Submitted to: Transactions of the ASAE
Publication Type: Peer Reviewed Journal
Publication Acceptance Date: 11/1/2007
Publication Date: 4/12/2007
Citation: Kirk, I.W. 2007. Measurement and prediction of atomization parameters from fixed-wing aircraft spray nozzles. Transactions of the ASABE. 50:693-703. Interpretive Summary: Many new pesticide product labels specify a spray droplet size that must be used for applying the product. These specifications are prescribed to either minimize spray drift or maximize effectiveness of the product. Spray nozzle size and orientation, spray pressure, and aircraft speed are the primary operational factors that influence droplet size. Computer spreadsheet models were developed that permit aerial applicators to input their operational factors and estimate spray droplet size. These convenient models provide a means for aerial operators of fixed-wing aircraft to comply with pesticide product labels and control spray drift.
Technical Abstract: Pesticide applicators should be knowledgeable about droplet spectra classification and compliance with crop protection product labels. Some pesticide product labels specify application with a certain droplet spectra classification and labels for many new and reregistered products are expected to require application within a specified range of the spray droplet spectrum (e.g., Medium or Coarse). Applicators of pesticides will need to know how to achieve the specified droplet spectra classification with their application. Spray nozzle parameters, pressure, and airspeed are primary factors that influence droplet spectra classification from aerial spray nozzles. Computer spreadsheet models for spray nozzles commonly used on fixed-wing aircraft were developed that will permit applicators to select their spray nozzle, input operational conditions for an application, and predict the expected droplet spectra classification.

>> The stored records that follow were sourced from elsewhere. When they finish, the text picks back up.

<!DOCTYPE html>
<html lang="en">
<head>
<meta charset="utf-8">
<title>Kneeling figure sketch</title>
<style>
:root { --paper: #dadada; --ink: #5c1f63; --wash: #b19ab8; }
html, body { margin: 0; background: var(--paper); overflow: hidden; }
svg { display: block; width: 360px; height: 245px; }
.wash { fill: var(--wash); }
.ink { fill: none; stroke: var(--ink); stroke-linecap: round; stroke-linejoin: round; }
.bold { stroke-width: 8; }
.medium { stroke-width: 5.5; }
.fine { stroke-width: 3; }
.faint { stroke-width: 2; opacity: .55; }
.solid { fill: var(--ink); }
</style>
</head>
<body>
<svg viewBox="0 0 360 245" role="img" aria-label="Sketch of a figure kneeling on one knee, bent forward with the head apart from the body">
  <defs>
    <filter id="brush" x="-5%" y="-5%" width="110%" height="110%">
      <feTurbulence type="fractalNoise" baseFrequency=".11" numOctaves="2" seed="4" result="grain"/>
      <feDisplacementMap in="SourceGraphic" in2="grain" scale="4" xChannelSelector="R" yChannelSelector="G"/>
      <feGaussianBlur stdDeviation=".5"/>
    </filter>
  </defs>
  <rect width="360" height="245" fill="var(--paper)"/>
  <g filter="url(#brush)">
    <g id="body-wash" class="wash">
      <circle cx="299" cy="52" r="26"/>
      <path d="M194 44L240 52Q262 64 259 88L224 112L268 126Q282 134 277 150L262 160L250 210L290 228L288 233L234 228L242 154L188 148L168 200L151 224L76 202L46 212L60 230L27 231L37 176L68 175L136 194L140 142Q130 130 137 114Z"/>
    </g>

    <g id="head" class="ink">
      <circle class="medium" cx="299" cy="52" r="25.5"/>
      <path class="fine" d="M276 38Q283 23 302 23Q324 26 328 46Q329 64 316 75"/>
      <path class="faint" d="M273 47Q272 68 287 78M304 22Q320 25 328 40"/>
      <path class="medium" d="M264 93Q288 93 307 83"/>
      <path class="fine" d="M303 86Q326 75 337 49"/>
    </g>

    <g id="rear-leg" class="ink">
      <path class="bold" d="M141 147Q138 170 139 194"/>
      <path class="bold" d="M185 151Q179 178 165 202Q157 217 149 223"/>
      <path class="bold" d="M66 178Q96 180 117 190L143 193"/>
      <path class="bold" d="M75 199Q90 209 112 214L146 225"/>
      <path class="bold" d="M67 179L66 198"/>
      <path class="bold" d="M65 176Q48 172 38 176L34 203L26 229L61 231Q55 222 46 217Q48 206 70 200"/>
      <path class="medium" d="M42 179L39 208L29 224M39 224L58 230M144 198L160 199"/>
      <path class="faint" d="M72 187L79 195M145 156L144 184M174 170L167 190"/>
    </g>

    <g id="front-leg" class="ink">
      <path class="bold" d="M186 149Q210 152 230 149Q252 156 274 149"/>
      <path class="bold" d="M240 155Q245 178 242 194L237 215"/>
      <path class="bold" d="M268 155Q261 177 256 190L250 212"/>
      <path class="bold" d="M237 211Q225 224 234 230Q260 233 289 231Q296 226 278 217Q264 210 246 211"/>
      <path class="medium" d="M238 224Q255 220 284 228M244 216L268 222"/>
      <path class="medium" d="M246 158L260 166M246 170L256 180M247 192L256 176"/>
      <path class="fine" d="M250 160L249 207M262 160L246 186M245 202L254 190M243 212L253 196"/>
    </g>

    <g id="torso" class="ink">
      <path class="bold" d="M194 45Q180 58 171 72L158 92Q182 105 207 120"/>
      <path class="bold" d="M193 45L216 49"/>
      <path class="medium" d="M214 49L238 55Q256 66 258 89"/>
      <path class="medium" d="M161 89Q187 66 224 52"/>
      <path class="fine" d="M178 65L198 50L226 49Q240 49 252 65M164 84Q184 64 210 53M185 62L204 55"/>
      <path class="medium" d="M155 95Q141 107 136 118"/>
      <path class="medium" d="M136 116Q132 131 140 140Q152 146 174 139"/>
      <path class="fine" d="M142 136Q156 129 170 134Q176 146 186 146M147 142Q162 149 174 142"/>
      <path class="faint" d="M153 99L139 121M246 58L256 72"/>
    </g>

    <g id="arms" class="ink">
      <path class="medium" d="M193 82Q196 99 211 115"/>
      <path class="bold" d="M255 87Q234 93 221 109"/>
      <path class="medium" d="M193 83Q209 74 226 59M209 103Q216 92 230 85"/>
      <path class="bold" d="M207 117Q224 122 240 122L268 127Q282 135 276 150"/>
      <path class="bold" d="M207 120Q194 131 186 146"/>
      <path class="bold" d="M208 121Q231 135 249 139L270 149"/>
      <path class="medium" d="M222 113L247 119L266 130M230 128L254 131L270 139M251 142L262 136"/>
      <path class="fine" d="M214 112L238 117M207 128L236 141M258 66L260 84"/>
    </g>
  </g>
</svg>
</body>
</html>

Atomization models are presented for eleven commonly used spray nozzles on fixed-wing aircraft. These models provide a tool that applicators can use to mitigate spray drift and ensure compliance with crop protection product label requirements for applying sprays with a specific droplet spectra classification.